  • Review the quit terms in your contract. Apply those if necessary in writing.
  • Ask. If you cannot fulfill your part of the contract the other party may let you out (like if you can no longer pay).
  • Pay them a portion of the remainder of the contract. If you cannot pay for the remainder of the contract, they may be willing to take partial payment (cheaper than going to court).
  • Work with a mediator. A mediator can help the contract dispute be resolved out of court. This step may be required as part of your contract.
  • If you are the one providing the service, offer to find them a replacement service to fulfill your duties.
  • If you are being sued for breaching a contract, you may want to hire a lawyer to help you navigate your next steps.

Can a repair contract include an option to apply a Mechanic's Lien?

Yes. Quite often repair contracts include an option to apply a Mechanic's Lien. "In-possession" Mechanic's Liens are common. For example, if you drop off a ring to be repaired by a jeweler, but you don't pay or pick up the ring within a certain amount of time (they have possession of the ring). In this case, your jeweler will most likely sell your ring to recoup their costs. This option is written into the original sales contract. Most of us are aware of this type of lien and can and should write it into our repair contracts.

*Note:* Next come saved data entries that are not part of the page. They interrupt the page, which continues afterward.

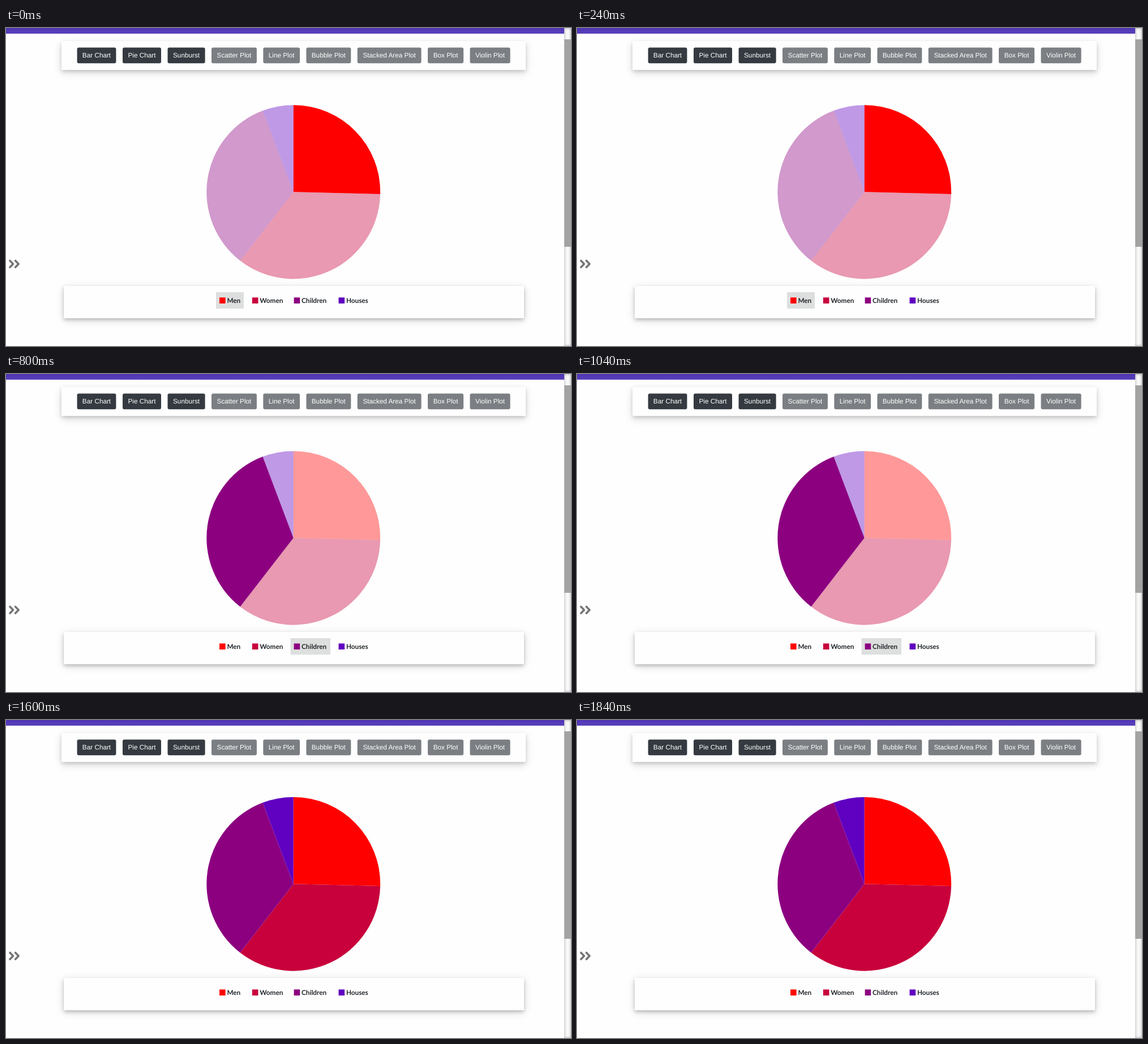
Recreate the animation shown at these times as an HTML page. Size 998 by 561 pixels, loop 2000 ms.

```html
<!DOCTYPE html>
<html lang="en">
<head>
<meta charset="utf-8">
<title>Pie chart legend</title>
<style>
html, body { margin: 0; width: 100%; height: 100%; overflow: hidden; background: #fefefe; }
#stage { position: relative; width: 998px; height: 561px; overflow: hidden; }
#stage > * { position: absolute; }
.panel { background: #fefefe; }
#tools { left: 98px; top: 23px; width: 819.5px; height: 50.5px;
  box-shadow: 0 3px 6px rgba(0,0,0,.14), 0 5px 14px rgba(0,0,0,.14); }
#legend { left: 101.5px; top: 454.5px; width: 813px; height: 57.5px;
  box-shadow: 0 3px 6px rgba(0,0,0,.2), 0 4.4px 14.7px rgba(0,0,0,.15); }
#bar { left: 0; top: 0; width: 986px; height: 10px; background: linear-gradient(#5035b3, #5a40bb); }
#track { left: 986px; top: 0; width: 12px; height: 561px; background: #fafafa;
  box-shadow: inset 0 0 5px rgba(0,0,0,.35); }
#thumb { left: 986px; top: 20px; width: 12px; height: 366px; background: #a3a3a3; }
svg { left: 0; top: 0; }
text { text-rendering: geometricPrecision; }
.btn { font: 11.76px "Liberation Sans", Arial, sans-serif; fill: #fff; text-anchor: middle; }
.key { font: 700 11.76px Lato, sans-serif; fill: #212529; }
</style>
</head>
<body>
<div id="stage">
  <div id="tools" class="panel"></div>
  <div id="legend" class="panel"></div>
  <div id="bar"></div>
  <div id="track"></div>
  <div id="thumb"></div>
  <svg id="art" width="998" height="561" viewBox="0 0 998 561">
    <g fill="none" stroke="#757575" stroke-width="3.6" stroke-linecap="round" stroke-linejoin="round">
      <path d="M7 410.5L12.6 416.2L7 422"/>
      <path d="M16.6 410.5L22.2 416.2L16.6 422"/>
    </g>
  </svg>
</div>
<script>
const art = document.getElementById('art');
const HOLD = 400, DIM = 0.4;
const CX = 507.7, CY = 289.3, R = 153.4;

const buttons = [
  ['Bar Chart', 125.6, 194.4], ['Pie Chart', 206, 274], ['Sunburst', 285.5, 351.6],
  ['Scatter Plot', 363, 442.9], ['Line Plot', 454.3, 519], ['Bubble Plot', 530.4, 609.3],
  ['Stacked Area Plot', 620.7, 733.6], ['Box Plot', 745, 808.1], ['Violin Plot', 819.5, 890.6]
];

// end: clockwise angle from the top, in degrees
const groups = [
  { name: 'Men', color: '#ff0000', end: 91.4, x: 371, w: 49 },
  { name: 'Women', color: '#c8003c', end: 217.8, x: 428.8, w: 65.2 },
  { name: 'Children', color: '#8c0080', end: 339.3, x: 502.6, w: 70.4 },
  { name: 'Houses', color: '#6000c0', end: 360, x: 581.5, w: 63 }
];

function add(tag, attrs, label) {
  const el = document.createElementNS(art.namespaceURI, tag);
  for (const k in attrs) el.setAttribute(k, attrs[k]);
  if (label) el.textContent = label;
  return art.appendChild(el);
}

function rim(deg) {
  const a = deg * Math.PI / 180;
  return (CX + R * Math.sin(a)).toFixed(2) + ' ' + (CY - R * Math.cos(a)).toFixed(2);
}

buttons.forEach(([label, x0, x1], i) => {
  add('rect', { x: x0, y: 34.4, width: x1 - x0, height: 27.8, rx: 2.9, fill: i < 3 ? '#343a40' : '#7b7f83' });
  add('text', { class: 'btn', x: (x0 + x1) / 2, y: 52 }, label);
});

let start = 0;
for (const g of groups) {
  g.slice = add('path', { d: `M${CX} ${CY}L${rim(start)}A${R} ${R} 0 0 1 ${rim(g.end)}Z`, fill: g.color });
  start = g.end;
  g.mark = add('rect', { x: g.x, y: 466, width: g.w, height: 29, fill: '#dddfde' });
  add('rect', { x: g.x + 6, y: 475.4, width: 10.6, height: 10.6, fill: g.color });
  add('text', { class: 'key', x: g.x + 19.4, y: 485 }, g.name);
}

// Each group is highlighted in turn, then all are shown together.
function draw(ms) {
  const active = Math.floor(ms / HOLD) % (groups.length + 1);
  groups.forEach((g, i) => {
    g.slice.setAttribute('opacity', active === i || active === groups.length ? 1 : DIM);
    g.mark.setAttribute('visibility', active === i ? 'visible' : 'hidden');
  });
}

let t0;
function tick(now) {
  t0 ??= now;
  draw(now - t0);
  requestAnimationFrame(tick);
}
draw(0);
requestAnimationFrame(tick);
</script>
</body>
</html>
```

"Non-possession" Mechanic's Liens are a bit different. If you performed repairs on a customer's property but do not have possession of the property, you can apply a 'non-possession" type lien. In this case, you most often have to file with the local courts to enforce a Mechanic's Lien against the property. If the client doesn't pay you may be allowed to reclaim the improved property. For example, if you put in new kitchen cabinets and are not paid, you may be able to take the new cabinets out of the kitchen to help recoup your costs.